TASK DIRECTIONS: Find every line below where the string "paper" shows up, and copy those lines.

[TASK DATA Boundary: Start]

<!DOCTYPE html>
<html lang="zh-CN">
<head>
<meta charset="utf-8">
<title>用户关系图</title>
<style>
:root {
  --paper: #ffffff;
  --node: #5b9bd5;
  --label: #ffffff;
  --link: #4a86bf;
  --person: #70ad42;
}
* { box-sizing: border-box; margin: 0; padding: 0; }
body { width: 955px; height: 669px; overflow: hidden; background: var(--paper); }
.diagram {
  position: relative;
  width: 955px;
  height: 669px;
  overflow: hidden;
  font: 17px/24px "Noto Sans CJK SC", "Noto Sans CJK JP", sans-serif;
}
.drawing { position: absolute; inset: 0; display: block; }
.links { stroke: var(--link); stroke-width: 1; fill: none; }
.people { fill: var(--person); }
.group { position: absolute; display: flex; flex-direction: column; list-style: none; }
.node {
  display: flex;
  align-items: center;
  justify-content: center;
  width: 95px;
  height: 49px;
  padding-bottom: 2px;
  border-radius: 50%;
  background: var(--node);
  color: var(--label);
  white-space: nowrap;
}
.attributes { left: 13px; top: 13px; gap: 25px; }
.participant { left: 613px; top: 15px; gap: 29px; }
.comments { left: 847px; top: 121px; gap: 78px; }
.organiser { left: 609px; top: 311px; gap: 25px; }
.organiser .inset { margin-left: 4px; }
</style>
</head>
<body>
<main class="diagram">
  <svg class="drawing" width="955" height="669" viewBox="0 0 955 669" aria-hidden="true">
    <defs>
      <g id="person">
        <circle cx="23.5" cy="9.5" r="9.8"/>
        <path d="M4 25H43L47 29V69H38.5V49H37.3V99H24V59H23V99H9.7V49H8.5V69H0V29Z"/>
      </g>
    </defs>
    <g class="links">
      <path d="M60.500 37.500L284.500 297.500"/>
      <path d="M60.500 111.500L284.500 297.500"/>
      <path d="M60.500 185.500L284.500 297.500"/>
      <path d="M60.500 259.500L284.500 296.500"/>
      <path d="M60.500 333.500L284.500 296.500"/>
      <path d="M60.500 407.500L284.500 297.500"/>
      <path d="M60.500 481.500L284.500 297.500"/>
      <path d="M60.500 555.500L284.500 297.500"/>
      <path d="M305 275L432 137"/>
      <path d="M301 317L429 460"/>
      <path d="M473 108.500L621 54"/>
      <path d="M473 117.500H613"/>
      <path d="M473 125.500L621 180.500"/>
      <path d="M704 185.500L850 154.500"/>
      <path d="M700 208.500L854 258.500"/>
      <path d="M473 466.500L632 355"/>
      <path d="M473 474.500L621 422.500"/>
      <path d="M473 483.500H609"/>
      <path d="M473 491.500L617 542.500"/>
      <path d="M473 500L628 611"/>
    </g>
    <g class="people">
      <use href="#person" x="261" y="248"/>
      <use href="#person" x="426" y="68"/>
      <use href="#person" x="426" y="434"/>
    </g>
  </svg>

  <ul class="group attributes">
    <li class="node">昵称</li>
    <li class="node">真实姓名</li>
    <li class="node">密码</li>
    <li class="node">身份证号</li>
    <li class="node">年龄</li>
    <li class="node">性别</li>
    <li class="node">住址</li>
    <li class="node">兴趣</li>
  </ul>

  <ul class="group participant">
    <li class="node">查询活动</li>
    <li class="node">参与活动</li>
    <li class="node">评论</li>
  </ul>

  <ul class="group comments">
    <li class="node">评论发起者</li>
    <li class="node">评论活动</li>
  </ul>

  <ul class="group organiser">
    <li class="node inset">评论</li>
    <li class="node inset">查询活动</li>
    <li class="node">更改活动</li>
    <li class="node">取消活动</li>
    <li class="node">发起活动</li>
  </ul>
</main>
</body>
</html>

[TASK DATA Boundary: End]

TASK RESPONSE:
  --paper: #ffffff;
body { width: 955px; height: 669px; overflow: hidden; background: var(--paper); }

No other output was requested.